**Stored data**
== Segment start ==

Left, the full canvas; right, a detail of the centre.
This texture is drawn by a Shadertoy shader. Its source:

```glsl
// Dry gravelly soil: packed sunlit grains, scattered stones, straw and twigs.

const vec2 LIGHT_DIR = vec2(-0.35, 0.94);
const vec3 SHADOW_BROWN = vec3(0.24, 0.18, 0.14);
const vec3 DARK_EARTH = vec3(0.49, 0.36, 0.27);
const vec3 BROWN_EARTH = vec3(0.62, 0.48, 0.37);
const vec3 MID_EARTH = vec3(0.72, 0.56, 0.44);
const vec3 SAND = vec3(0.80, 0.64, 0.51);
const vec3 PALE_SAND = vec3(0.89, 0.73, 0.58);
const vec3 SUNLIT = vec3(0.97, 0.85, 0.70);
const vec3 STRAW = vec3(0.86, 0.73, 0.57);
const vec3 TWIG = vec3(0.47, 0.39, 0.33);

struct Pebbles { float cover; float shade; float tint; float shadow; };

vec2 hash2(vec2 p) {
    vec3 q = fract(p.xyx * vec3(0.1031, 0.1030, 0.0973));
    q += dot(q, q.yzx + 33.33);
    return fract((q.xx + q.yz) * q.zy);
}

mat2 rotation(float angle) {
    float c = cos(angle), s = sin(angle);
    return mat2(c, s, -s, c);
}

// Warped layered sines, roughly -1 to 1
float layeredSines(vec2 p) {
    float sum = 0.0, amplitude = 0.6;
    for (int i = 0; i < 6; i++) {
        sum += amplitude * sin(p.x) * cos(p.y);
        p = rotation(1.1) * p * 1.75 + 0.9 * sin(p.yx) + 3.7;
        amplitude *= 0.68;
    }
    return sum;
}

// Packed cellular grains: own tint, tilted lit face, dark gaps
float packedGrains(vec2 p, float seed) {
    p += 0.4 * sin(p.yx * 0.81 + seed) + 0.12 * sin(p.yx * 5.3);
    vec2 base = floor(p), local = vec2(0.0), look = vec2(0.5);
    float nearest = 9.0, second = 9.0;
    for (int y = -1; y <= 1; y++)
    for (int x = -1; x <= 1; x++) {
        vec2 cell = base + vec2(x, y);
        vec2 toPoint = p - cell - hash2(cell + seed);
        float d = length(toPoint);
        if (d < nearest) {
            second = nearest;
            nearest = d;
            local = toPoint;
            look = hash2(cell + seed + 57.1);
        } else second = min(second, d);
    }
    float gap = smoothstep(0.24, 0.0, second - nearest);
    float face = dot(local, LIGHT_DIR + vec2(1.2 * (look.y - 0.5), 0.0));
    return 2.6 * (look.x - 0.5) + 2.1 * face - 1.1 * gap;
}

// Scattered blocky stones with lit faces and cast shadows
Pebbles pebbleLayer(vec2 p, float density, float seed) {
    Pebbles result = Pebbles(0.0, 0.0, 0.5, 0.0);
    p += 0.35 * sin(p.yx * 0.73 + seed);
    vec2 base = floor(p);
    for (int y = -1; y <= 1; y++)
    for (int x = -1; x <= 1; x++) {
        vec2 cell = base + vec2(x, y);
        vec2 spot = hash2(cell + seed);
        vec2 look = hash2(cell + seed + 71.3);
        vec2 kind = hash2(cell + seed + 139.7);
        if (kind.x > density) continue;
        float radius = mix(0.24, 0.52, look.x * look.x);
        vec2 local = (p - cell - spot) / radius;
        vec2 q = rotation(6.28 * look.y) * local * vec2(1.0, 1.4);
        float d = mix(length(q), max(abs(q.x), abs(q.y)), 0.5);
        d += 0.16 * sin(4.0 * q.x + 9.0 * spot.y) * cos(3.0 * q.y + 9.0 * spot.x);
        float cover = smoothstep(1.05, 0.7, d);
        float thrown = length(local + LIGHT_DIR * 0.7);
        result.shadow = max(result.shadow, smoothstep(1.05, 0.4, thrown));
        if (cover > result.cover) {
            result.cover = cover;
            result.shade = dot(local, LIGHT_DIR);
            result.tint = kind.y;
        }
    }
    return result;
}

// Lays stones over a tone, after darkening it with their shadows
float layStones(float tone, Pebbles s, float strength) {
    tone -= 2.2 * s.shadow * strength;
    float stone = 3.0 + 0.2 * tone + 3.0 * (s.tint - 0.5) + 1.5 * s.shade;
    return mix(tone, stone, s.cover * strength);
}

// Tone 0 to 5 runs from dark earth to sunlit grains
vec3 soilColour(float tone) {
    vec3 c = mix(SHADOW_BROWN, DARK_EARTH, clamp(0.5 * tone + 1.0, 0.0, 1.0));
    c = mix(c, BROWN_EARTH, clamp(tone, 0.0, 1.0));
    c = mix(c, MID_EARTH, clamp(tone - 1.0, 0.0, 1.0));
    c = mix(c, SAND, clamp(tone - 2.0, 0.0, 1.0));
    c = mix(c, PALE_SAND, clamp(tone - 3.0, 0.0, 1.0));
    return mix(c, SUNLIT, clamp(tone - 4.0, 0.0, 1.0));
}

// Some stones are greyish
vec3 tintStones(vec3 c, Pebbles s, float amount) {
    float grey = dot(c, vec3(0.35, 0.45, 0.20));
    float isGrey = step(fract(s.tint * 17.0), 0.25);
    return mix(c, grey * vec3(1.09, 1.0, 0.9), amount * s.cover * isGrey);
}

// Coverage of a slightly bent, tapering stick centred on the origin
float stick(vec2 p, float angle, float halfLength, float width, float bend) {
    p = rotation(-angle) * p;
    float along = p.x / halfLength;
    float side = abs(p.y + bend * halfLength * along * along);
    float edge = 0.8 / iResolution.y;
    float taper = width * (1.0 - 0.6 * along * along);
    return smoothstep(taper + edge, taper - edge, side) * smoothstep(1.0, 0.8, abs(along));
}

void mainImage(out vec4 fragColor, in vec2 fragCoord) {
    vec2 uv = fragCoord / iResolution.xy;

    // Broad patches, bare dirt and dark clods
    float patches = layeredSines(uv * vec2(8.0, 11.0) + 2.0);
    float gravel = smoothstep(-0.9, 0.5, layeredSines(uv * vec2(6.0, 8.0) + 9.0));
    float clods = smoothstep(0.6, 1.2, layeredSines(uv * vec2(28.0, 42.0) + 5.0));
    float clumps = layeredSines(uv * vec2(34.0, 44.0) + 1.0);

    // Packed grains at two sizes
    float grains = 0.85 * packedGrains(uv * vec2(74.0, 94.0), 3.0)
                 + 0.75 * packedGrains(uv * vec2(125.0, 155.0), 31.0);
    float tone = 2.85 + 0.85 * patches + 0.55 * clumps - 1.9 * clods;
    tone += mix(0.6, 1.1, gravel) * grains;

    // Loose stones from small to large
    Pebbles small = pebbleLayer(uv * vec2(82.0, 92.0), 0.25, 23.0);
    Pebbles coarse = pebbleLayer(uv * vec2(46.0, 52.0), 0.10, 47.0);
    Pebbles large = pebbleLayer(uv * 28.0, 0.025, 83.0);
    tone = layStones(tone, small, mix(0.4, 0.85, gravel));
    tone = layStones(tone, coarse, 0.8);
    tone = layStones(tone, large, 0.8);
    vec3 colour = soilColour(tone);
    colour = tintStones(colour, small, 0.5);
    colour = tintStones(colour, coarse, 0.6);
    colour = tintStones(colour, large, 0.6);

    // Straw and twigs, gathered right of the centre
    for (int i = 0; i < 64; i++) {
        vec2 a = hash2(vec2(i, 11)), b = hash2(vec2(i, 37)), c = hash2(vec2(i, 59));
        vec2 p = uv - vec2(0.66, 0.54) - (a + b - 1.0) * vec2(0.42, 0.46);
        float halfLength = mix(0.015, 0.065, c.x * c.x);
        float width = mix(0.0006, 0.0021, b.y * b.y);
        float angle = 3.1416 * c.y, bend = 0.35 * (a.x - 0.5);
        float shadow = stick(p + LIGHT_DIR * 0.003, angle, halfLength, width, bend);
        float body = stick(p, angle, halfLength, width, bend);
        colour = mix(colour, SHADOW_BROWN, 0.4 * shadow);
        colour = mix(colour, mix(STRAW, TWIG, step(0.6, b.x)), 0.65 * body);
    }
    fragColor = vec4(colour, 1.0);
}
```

== Segment end ==

**PROMPT**
The lines above that hold the word "body" need counting; write the count and nothing more.

**ANSWER TO THE EXERCISE**
2